Former spy Sergei Skripal and his daughter were poisoned by a military-grade nerve agent of a type developed by Russia, Theresa May has told MPs. The PM said it was “highly likely” Russia was responsible for the Salisbury attack.
The Foreign Office summoned Russia's ambassador to provide an explanation. Mrs. May said if there is no credible response by the end of Tuesday, the UK would conclude there has been an unlawful use of force by Moscow.
The chemical used in the attack, the PM said, has been identified as one of a group of nerve agents known as Novichok.
Mrs. May said: Either this was a direct action by the Russian state against our country, or the Russian government lost control of its potentially catastrophically damaging nerve agent and allowed it to get into the hands of others.
She said Foreign Secretary Boris Johnson had told the ambassador Moscow must provide full and complete disclosure of the Novichok program to international body the Organization for the Prohibition of Chemical Weapons.
Mrs. May said the UK must stand ready to take much more extensive measures, and these would be set out in the Commons on Wednesday should there be no adequate explanation from Russia.
Retired military intelligence officer Mr Skripal, 66, and his daughter, Yulia, 33, were found slumped on a bench in Salisbury city centre on Sunday 4 March. They remain in a critical but stable condition in hospital.
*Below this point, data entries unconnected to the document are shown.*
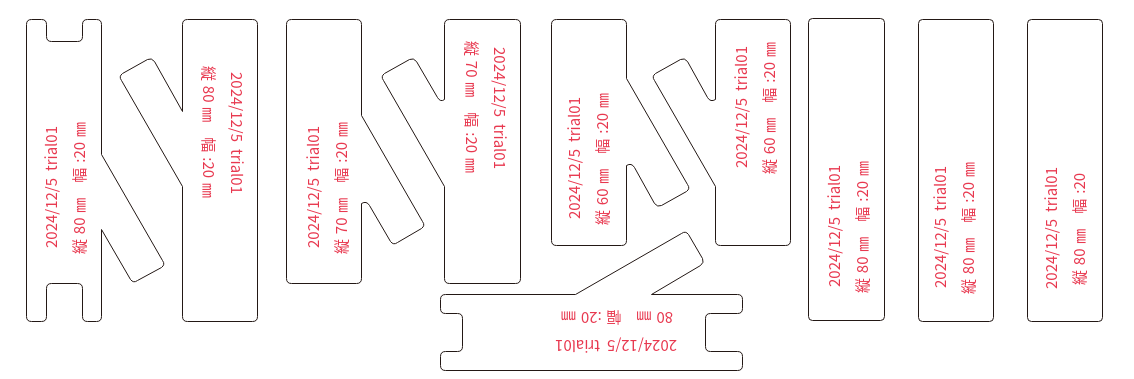
<!DOCTYPE html>
<html lang="ja">
<head>
<meta charset="utf-8">
<title>trial01 cutting layout</title>
<style>
:root { --paper: #ffffff; --cut: #231815; --engrave: #e8384f; }
* { box-sizing: border-box; margin: 0; padding: 0; }
html, body { width: 1134px; height: 379px; overflow: hidden; background: var(--paper); }
.sheet { position: relative; width: 1134px; height: 379px; overflow: hidden; }
.cut-lines { position: absolute; left: 0; top: 0; fill: none; stroke: var(--cut); stroke-width: 1; }
.label {
  position: absolute; left: var(--x); top: var(--y);
  transform-origin: 0 0; transform: rotate(-90deg);
  font: 300 15px/28px "Noto Sans CJK JP", "Noto Sans", sans-serif;
  color: var(--engrave); white-space: pre;
}
.label.down { transform: rotate(90deg); }
.label.flipped { transform: rotate(180deg); }
.label p { height: 28px; word-spacing: 1.5px; }
.date { padding-left: 6px; }
.date span { margin-left: 7px; }
.flush .date { padding-left: 0; }
.flush .size { padding-left: 4px; }
</style>
</head>
<body>
<main class="sheet">
  <svg class="cut-lines" width="1134" height="379" viewBox="0 0 1134 379" aria-hidden="true">
    <g transform="translate(.5 .5)">
      <path id="notched-upright" d="M31 19H41Q46 19 46 24V36Q46 41 51 41H77Q82 41 82 36V24Q82 19 87 19H96Q101 19 101 24V154L162 260Q165 264 161 267L137 280Q133 283 130 279L101 229V316Q101 321 96 321H87Q82 321 82 316V288Q82 283 77 283H51Q46 283 46 288V316Q46 321 41 321H31Q26 321 26 316V24Q26 19 31 19Z"/>
      <path id="arm-left-80" d="M187 19H252Q257 19 257 24V316Q257 321 252 321H187Q182 321 182 316V186L121 80Q118 76 122 73L147 59Q151 57 154 61L182 111V24Q182 19 187 19Z"/>
      <path id="arm-right-70" d="M291 19H356Q361 19 361 24V115L422 221Q425 225 421 228L397 242Q393 245 390 241L369 205Q366 200 361 203V278Q361 283 356 283H291Q286 283 286 278V24Q286 19 291 19Z"/>
      <path id="arm-left-70" d="M449 19H515Q520 19 520 24V278Q520 283 515 283H449Q444 283 444 278V186L383 80Q380 76 384 73L409 59Q413 57 416 61L437 97Q440 102 444 99V24Q444 19 449 19Z"/>
      <path id="arm-right-60" d="M556 19H621Q626 19 626 24V78L687 184Q690 188 686 191L661 205Q657 207 654 203L634 167Q631 162 626 165V240Q626 245 621 245H556Q551 245 551 240V24Q551 19 556 19Z"/>
      <path id="arm-left-60" d="M720 19H785Q790 19 790 24V240Q790 245 785 245H720Q715 245 715 240V186L654 80Q651 76 655 73L680 59Q684 57 687 61L707 97Q710 102 715 99V24Q715 19 720 19Z"/>
      <path id="notched-flat" d="M445 294H575L681 233Q685 230 688 234L702 258Q704 262 700 265L651 294H737Q742 294 742 299V308Q742 313 737 313H710Q705 313 705 318V346Q705 351 710 351H737Q742 351 742 356V365Q742 370 737 370H445Q440 370 440 365V356Q440 351 445 351H457Q462 351 462 346V318Q462 313 457 313H445Q440 313 440 308V299Q440 294 445 294Z"/>
      <rect x="808" y="18" width="76" height="302" rx="4"/>
      <rect x="918" y="19" width="75" height="302" rx="4"/>
      <rect x="1027" y="19" width="75" height="302" rx="4"/>
    </g>
  </svg>

  <div class="label" style="--x:37px;--y:254px"><p class="date">2024/12/5<span>trial01</span></p><p class="size">縦 80 ㎜　幅 :20 ㎜</p></div>
  <div class="label down" style="--x:251px;--y:66px"><p class="date">2024/12/5<span>trial01</span></p><p class="size">縦 80 ㎜　幅 :20 ㎜</p></div>
  <div class="label" style="--x:299px;--y:254px"><p class="date">2024/12/5<span>trial01</span></p><p class="size">縦 70 ㎜　幅 :20 ㎜</p></div>
  <div class="label down" style="--x:514px;--y:41px"><p class="date">2024/12/5<span>trial01</span></p><p class="size">縦 70 ㎜　幅 :20 ㎜</p></div>
  <div class="label" style="--x:560px;--y:225px"><p class="date">2024/12/5<span>trial01</span></p><p class="size">縦 60 ㎜　幅 :20 ㎜</p></div>
  <div class="label" style="--x:727px;--y:174px"><p class="date">2024/12/5<span>trial01</span></p><p class="size">縦 60 ㎜　幅 :20 ㎜</p></div>
  <div class="label" style="--x:820px;--y:293px"><p class="date">2024/12/5<span>trial01</span></p><p class="size">縦 80 ㎜　幅 :20 ㎜</p></div>
  <div class="label" style="--x:926px;--y:294px"><p class="date">2024/12/5<span>trial01</span></p><p class="size">縦 80 ㎜　幅 :20 ㎜</p></div>
  <div class="label flush" style="--x:1037px;--y:289px"><p class="date">2024/12/5<span>trial01</span></p><p class="size">縦 80 ㎜　幅 :20</p></div>
  <div class="label flipped flush" style="--x:677px;--y:360px"><p class="date">2024/12/5<span>trial01</span></p><p class="size">80 ㎜　幅 :20 ㎜</p></div>
</main>
</body>
</html>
Detective Sgt Nick Bailey, who fell ill attending the pair, remains seriously ill, but has been talking to his family.
Mr Skripal was convicted by the Russian government of passing secrets to MI6 in 2004, but given refuge in the UK in 2010 as part of a spy swap.
Home Secretary Amber Rudd will chair a meeting of the government emergency committee Cobra on Tuesday to discuss the latest developments in the case.
Addressing the Commons following a meeting of the government's National Security Council, Mrs. May said: This attempted murder using a weapons-grade nerve agent in a British town was not just a crime against the Skripals.
It was an indiscriminate and reckless act against the United Kingdom, putting the lives of innocent civilians at risk.
Mrs. May told MPs the positive identification of this chemical agent was made by experts at the UK's Porton Down laboratory. She said Russia has previously produced the agent and would still be capable of doing so.
The decision to point the finger at Moscow was also based on Russia's record of conducting state-sponsored assassinations and our assessment that Russia views some defectors as legitimate targets for assassinations, the PM added.
Nato Secretary General Jens Stoltenberg said the use of any nerve agent was horrendous and completely unacceptable and officials were in touch with the UK.
Russian Foreign Ministry spokeswoman Maria Zakharova said Mrs May's statement was a circus show in the British parliament.
The conclusion is obvious - it's another information and political campaign based on provocation, she said.
Earlier, asked whether Russia was to blame, President Vladimir Putin told the BBC: Get to the bottom of things there, then we'll discuss this.
The question now is what action Mrs. May will be prepared to take on Wednesday once Russia has responded, or perhaps failed to respond.
The key will be the scale of the international co-operation she can secure. For it is one thing to crack down on wealthy Russians in London, but it is another to secure united international action against Moscow.
This is a tougher ask, particularly when President Trump has yet to comment on the Salisbury attack and many European partners are looking to soften existing sanctions against Russia.
Mrs May is promising extensive measures” - the question will be whether they will be enough to make the Kremlin think twice.